Back down in the Bear Cave Parking Lot, I locked the gate and pulled up to the trash can. Having just spent the equivalent of an entire workday cleaning up after miscreants, I now faced a seething, stinking barrel of garbage writhing with maggots. Pulling on old throw-away gloves, I reached in and found three empty spray paint cans, three light gray plastic spray paint can tops, and a slew of Keystone Light beer cans. This suggested that the dot-painters may have indeed littered, and that other subsequent groups of cavers had picked up their litter. This also suggested that some adults were on that trip, or perhaps they were ALL adults who never attained full mental development.

In a rare moment of clear thought, I asked myself, “Why am I playing trash-man for half-brained idiots?”

During the summer of 2011, the Bear Cave Parking Lot trash can began to attract garbage-scattering bears and raccoons. And it was literally falling apart at the seams. I decided to empty its soggy, gut-wrenching mass one last time into a large heavy-duty bag. Then I rolled its rusted carcass onto its side, and jumped up and down on it to flatten it. I hauled the contents over to Ridgeview Park for the trash pickup, and gave the flattened can to the Park’s caretaker for scrap recycling.

From now on, Bear Cave visitors will have to haul away their own trash. I posted a sign: “You pack it in, you pack it back out.
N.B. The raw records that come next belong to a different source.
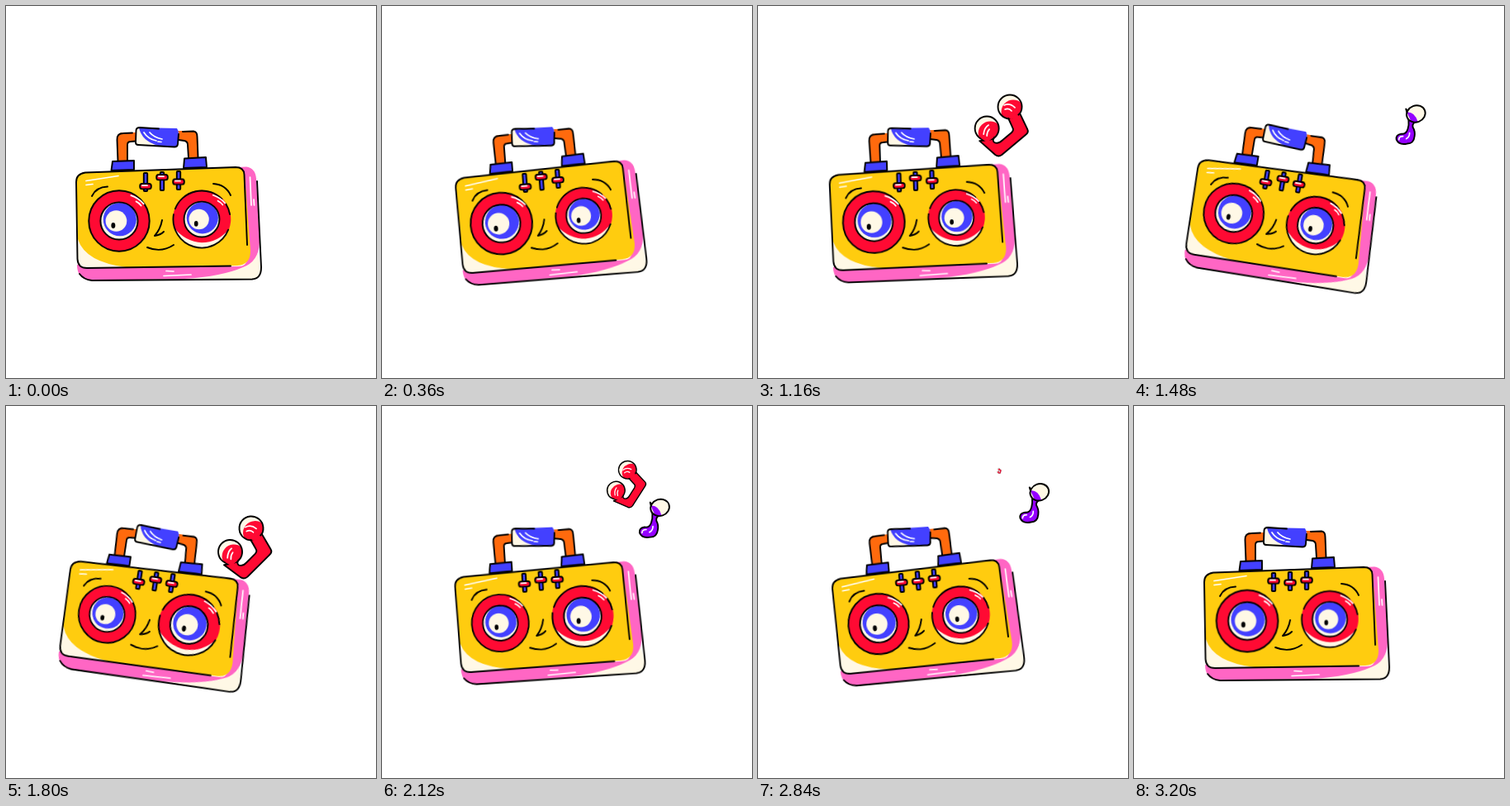
Animation, 448 px wide and 450 px high, one loop 3.24 s. Source, as an HTML page:

```html
<!DOCTYPE html>
<html lang="en">
<head>
<meta charset="utf-8">
<title>Dancing boombox</title>
<style>
  html, body { margin: 0; width: 100%; height: 100%; overflow: hidden; background: #fff; }
  svg { display: block; width: 100vw; height: 100vh; }
  :root { --loop: 3240ms; --sine: cubic-bezier(.37, 0, .63, 1); }

  .line { fill: none; stroke: #000; stroke-width: 1.9; stroke-linecap: round; stroke-linejoin: round; }
  .shine { fill: none; stroke: #fff; stroke-width: 1.7; stroke-linecap: round; }
  .ink { stroke: #000; stroke-width: 1.9; stroke-linejoin: round; }
  .cream { fill: #fff8e6; }
  .yellow { fill: #ffcc0f; }
  .pink { fill: #ff66c4; }
  .red { fill: #ff0a33; }
  .blue { fill: #4340ff; }
  .purple { fill: #9500ff; }

  .radio { transform-origin: 183px 158px; animation: swing var(--loop) var(--sine) infinite; }
  @keyframes swing {
    0%, 100% { transform: rotate(0deg); }
    25%, 75% { transform: rotate(-10.2deg); }
    50% { transform: rotate(11deg); }
  }

  .pulse { animation: pulse 202.5ms -61ms var(--sine) infinite alternate; }
  .pulse.off { animation-direction: alternate-reverse; }
  @keyframes pulse {
    from { transform: scale(1.045); }
    to { transform: scale(.955); }
  }

  .knob { animation: slide 810ms var(--sine) infinite alternate; }
  @keyframes slide {
    from { transform: translateY(var(--k)); }
    to { transform: translateY(calc(var(--k) * -1)); }
  }

  .iris { animation: glance var(--loop) var(--sine) infinite, startle var(--loop) var(--sine) infinite; }
  .pupil { animation: look var(--loop) var(--sine) infinite; }
  @keyframes glance {
    0%, 100% { translate: -3.5px 0; }
    11% { translate: -2px 0; }
    26% { translate: -1.5px 0; }
    36% { translate: 0 1px; }
    55.5% { translate: -3px 1px; }
    78% { translate: -1.5px 1px; }
  }
  @keyframes startle {
    0%, 68%, 87%, 100% { scale: 1; }
    76%, 79% { scale: .46; }
  }
  @keyframes look {
    0%, 100% { translate: -7px 5.5px; }
    11% { translate: -5px 5px; }
    26% { translate: -2px 0; }
    36% { translate: .5px -5.5px; }
    55.5% { translate: -1px 7.5px; }
    78% { translate: -1.5px 1px; }
  }

  .note {
    animation: drift var(--loop) var(--t) linear infinite both,
               pop var(--loop) var(--t) linear infinite both;
  }
  @keyframes drift {
    0% { translate: var(--a); rotate: var(--r); }
    17.3%, 100% { translate: var(--b); rotate: calc(var(--r) - 22deg); }
  }
  @keyframes pop {
    0% { scale: 0; }
    3%, 14% { scale: 1; }
    17.3%, 100% { scale: 0; }
  }
</style>
</head>
<body>
<svg viewBox="0 0 448 450">
  <defs>
    <g id="cone">
      <circle class="cream" r="22"/>
      <circle class="blue" cx=".8" cy="-1.8" r="19.6"/>
      <circle class="line" r="22"/>
      <circle class="cream iris" r="12.5"/>
      <ellipse class="pupil" rx="2.4" ry="3.4"/>
      <path class="shine" d="M14-30q9 3 15 10M20-23q4 2 6 5"/>
    </g>

    <g id="slider">
      <rect class="blue ink" x="-2.2" y="-11" width="4.4" height="22" rx="1" stroke-width="1.3"/>
      <g class="knob">
        <rect class="red ink" x="-6.8" y="-3" width="13.6" height="6.4" rx="2.6"/>
        <path class="shine" d="M-4-.8h6" stroke-width="1"/>
      </g>
    </g>

    <clipPath id="head"><circle r="14.5"/></clipPath>
    <g id="bulb">
      <circle class="cream" r="14.5"/>
      <circle class="red" cx="4" cy="6" r="14.5" clip-path="url(#head)"/>
      <circle class="line" r="14.5"/>
    </g>

    <g id="pair">
      <use href="#bulb" x="10" y="-23"/>
      <use href="#bulb" x="-18" y="3"/>
      <path class="red ink" d="M22-15L31 4Q33 8 29 11L0 35Q-4 38-8 35L-27 18Q-20 18-12 16L-9 14Q-12 18-9 20Q-4 22 0 18L12 8Q15 5 13 2L8-9Q17-9 22-15Z"/>
      <path class="red" d="M16-19l6 10-11 1-7-6zM-14 4l4 10-8 6-7-5z"/>
      <path class="shine" d="M3-25q7-3 13 3M4-20q5-2 8 2M-22 10q1-8 6-11M-18 12q0-5 3-8"/>
    </g>

    <g id="single">
      <path class="purple ink" d="M-5-19Q0-4-3 5Q-5 12-11 11Q-18 12-17 18Q-14 25-4 23Q4 23 5 14Q6 8 3 3Q2-2 8-4Z"/>
      <ellipse class="cream" cx="7" cy="-13" rx="11.5" ry="10" transform="rotate(-20 7 -13)"/>
      <path class="purple" d="M-4-15Q5-16 9-4Q5-1 1-4Z"/>
      <ellipse class="line" cx="7" cy="-13" rx="11.5" ry="10" transform="rotate(-20 7 -13)"/>
      <path class="shine" d="M-9 14q-5 0-5 4M-1 10q0 5-4 7"/>
    </g>
  </defs>

  <!-- music notes -->
  <g class="note" style="--t:590ms;--a:306px 159px;--b:369px 129px;--r:10deg"><use href="#single"/></g>
  <g class="note" style="--t:900ms;--a:290px 165px;--b:301px 122px;--r:10deg"><use href="#pair"/></g>
  <g class="note" style="--t:1210ms;--a:306px 159px;--b:365px 127px;--r:10deg"><use href="#single"/></g>
  <g class="note" style="--t:1640ms;--a:286px 210px;--b:297px 77px;--r:1deg"><use href="#pair"/></g>
  <g class="note" style="--t:1900ms;--a:306px 159px;--b:365px 100px;--r:10deg"><use href="#single"/></g>
  <g class="note" style="--t:2290ms;--a:289px 179px;--b:292px 77px;--r:-12deg"><use href="#pair"/></g>
  <g class="note" style="--t:2560ms;--a:306px 160px;--b:362px 75px;--r:10deg"><use href="#single"/></g>

  <g class="radio">
    <!-- handle -->
    <g fill="#ff6a0d">
      <path d="M135 190V160Q135 153 142 153L158 153V164L150 164Q147 164 147 168V190Z"/>
      <path d="M207 151L226 151Q232 152 232 158L233 186H221L220 167Q220 163 216 163H207Z"/>
    </g>
    <path class="line" d="M135.500 188L134.500 162Q134 154 142 154L153 153.500M147 187V168Q147 164 151 164L157 163.500M214 152L227 151.500Q231.500 152 231.500 158L232.500 183M209 162L216 163Q220 164 220 168L221 184"/>
    <path class="blue ink" d="M129 188L155 187V198L127.500 199Z"/>
    <path class="blue ink" d="M216 184.500L242 183L243 195L215 196Z"/>
    <path class="cream" d="M160 147L206 151Q209 151 209 154L208 168Q207 171 204 170.500L160 168Q157 168 157 165V150Q157 147 160 147Z"/>
    <path class="blue" d="M161 147L207 148Q209 151 209 154L208 168Q207 171 204 170.500L184 169Q164 163 161 147Z"/>
    <path class="line" d="M185 148.500L162 147Q157.500 147 157.500 151L157 165Q157 168 160 168L204 170.500Q207.500 170.500 208 167L209 155"/>
    <path class="shine" d="M167 153q5 8 15 10M174 153q5 6 15 8M184 164l4 .5"/>

    <!-- case behind -->
    <path class="cream" d="M90 300H305L309 318Q309 330 298 330L102 332Q88 331 86 315Z"/>
    <path class="pink" d="M280 195L291 194.500Q302 196 303 209L307 286Q306 309 287 316Q262 327 216 330L102 332Q86 330 86 313L200 305L280 300Z"/>
    <path class="line" d="M304 212L309 316Q309 330 298 330.500L104 332Q94 331 89 324"/>
    <path class="shine" d="M295.500 207l1.500 34M300 234l.5 7M194 320.500l9 .5M191 326.500l33-1.500"/>

    <!-- front panel -->
    <path class="cream" d="M96 202L280 195Q288 195 288 204L292 306Q291 315 282 315L98 317Q87 317 87 306L85 213Q85 203 96 202Z"/>
    <path class="yellow" d="M96 202L280 195Q288 195 289 204L296 296Q296 313 280 314L146 316Q96 310 87 282L85 213Q85 203 96 202Z"/>
    <path class="line" d="M272 314.500L98 317Q87 317 86.500 306L85 213Q85 203 96 201.500L278 195Q288 195 288.500 204L292 289"/>
    <path class="shine" d="M97 211.500l39-6M97 216.500l8-1"/>

    <!-- sliders -->
    <g transform="translate(169 213)" style="--k:5px"><use href="#slider"/></g>
    <g transform="translate(189 212)" style="--k:-5px"><use href="#slider"/></g>
    <g transform="translate(209 211)" style="--k:1.5px"><use href="#slider"/></g>

    <!-- face -->
    <path class="line" d="M104 230Q109 219 123 218.500M251 215Q266 216 272 229M189 259Q187 270 180 278Q187 277 191 273M171 292Q188 299 203 289"/>

    <!-- speakers -->
    <g transform="translate(137 260)">
      <g class="pulse">
        <circle class="red ink" r="35.800"/>
        <use href="#cone"/>
      </g>
    </g>
    <g transform="translate(237 258)">
      <g class="pulse off">
        <circle class="cream" r="35.500"/>
        <path class="red" d="M-34 11A36 36 0 1 1 34 12Q20 29 0 29Q-20 28-34 11Z"/>
        <path class="line" d="M25-25.200A35.500 35.500 0 0 0-33-13M-35-6A35.500 35.500 0 0 0 33 13M35-6A35.500 35.500 0 0 0 30-19"/>
        <use href="#cone"/>
      </g>
    </g>
  </g>
</svg>
</body>
</html>
```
You fail to pack it out, you get kicked out.”

Fortunately, this was the only incident of vandalism at Bear Cave during 2011.